What if your movement is more complex? The concept remains the same. Keep your units in seconds, not frames, and multiply by delta each frame.


Working in pixels and seconds is much easier to conceptualize too, since it relates to how we measure these quantities in the real world. “Gravity is 100 pixels/second/second, so after the ball falls for 2 seconds, it’s traveling at 200 pixels/second.” If you’re working with frames, then you have to think about acceleration in units of pixels/frame/frame. Go ahead and try - it’s not very natural.

For example, if you are applying a gravity, that’s an acceleration - each frame it will increase the velocity by some amount. As in the above example, the velocity then changes the node’s position.

Try adjusting delta and target_fps in the following code to see the effect:

extends Node2D

# Acceleration in pixels/sec/sec.
var gravity = Vector2(0, 120)
# Acceleration in pixels/frame/frame.
var gravity_frame = Vector2(0, .033)

# Velocity in pixels/sec or pixels/frame.
var velocity = Vector2.ZERO

var use_delta = false
var target_fps = 60

func _ready():
    Engine.target_fps = target_fps

func _process(delta):
    if use_delta:
        velocity += gravity * delta
        $Sprite.position += velocity * delta
        velocity += gravity_frame
        $Sprite.position += velocity

Note that we’re multiplying by our timestep each frame to update both velocity and position.

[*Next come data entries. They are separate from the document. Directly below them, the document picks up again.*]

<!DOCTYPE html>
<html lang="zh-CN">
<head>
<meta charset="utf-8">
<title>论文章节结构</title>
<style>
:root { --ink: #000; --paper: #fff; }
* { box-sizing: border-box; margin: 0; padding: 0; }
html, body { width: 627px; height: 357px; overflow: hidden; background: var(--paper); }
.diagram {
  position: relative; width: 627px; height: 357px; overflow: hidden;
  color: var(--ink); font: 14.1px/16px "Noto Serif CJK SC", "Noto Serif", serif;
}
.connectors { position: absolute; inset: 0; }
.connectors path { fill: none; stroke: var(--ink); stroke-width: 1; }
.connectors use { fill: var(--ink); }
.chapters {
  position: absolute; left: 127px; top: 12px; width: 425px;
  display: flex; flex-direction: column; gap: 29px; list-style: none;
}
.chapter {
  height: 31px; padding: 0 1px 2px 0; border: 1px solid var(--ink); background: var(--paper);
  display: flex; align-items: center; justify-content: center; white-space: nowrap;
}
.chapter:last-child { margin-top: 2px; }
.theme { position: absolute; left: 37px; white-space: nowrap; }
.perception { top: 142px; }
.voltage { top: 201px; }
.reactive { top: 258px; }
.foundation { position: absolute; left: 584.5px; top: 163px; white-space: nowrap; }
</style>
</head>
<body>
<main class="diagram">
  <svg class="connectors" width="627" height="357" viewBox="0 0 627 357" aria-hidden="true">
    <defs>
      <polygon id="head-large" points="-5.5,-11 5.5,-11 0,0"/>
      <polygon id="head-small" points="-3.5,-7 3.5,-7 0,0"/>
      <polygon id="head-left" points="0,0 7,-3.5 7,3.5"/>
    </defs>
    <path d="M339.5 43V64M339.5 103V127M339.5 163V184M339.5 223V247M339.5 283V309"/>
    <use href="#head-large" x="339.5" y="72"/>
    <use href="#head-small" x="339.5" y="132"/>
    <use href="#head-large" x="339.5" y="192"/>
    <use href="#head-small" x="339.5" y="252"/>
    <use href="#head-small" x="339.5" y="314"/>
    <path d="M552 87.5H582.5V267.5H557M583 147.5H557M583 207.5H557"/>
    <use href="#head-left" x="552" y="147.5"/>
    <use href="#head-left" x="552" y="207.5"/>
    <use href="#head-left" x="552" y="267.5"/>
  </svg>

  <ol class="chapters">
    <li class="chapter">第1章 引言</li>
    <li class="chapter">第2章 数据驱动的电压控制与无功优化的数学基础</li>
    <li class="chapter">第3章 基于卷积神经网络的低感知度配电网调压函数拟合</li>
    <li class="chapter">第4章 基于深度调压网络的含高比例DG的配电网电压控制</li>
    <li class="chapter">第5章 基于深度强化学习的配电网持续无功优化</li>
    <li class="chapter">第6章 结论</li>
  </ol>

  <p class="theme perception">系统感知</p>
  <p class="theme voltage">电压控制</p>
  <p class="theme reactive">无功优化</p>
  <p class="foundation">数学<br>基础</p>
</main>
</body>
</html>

Any quantity that is updated every frame should be multiplied by delta to ensure it changes independent or frame rate.

Using kinematic functions

In the above examples, we’ve used a Sprite to keep things simple, updating the position every frame. If you’re using a kinematic body (in 2D or 3D), you’ll instead be using one of its movement methods. Specifically in the case of move_and_slide(), there tends to be some confusion, because it uses the velocity vector, not the position. This means you won’t multiply your velocity by delta to find distance - the function does that for you. But you will still need to apply it on any other calculations, such as the acceleration. For example:

# Sprite movement code:
velocity += gravity * delta
position += velocity * delta

# Kinematic body movement code:
velocity += gravity * delta

If you don’t use delta when applying acceleration to your velocity, then your acceleration will be subject to fluctuations in frame rate. This can have a_much more subtle effect on movement - it will be inconsistent, but much more difficult to diagnose.


When using move_and_slide() you still need to apply delta to any other quantities such as gravity, friction, etc.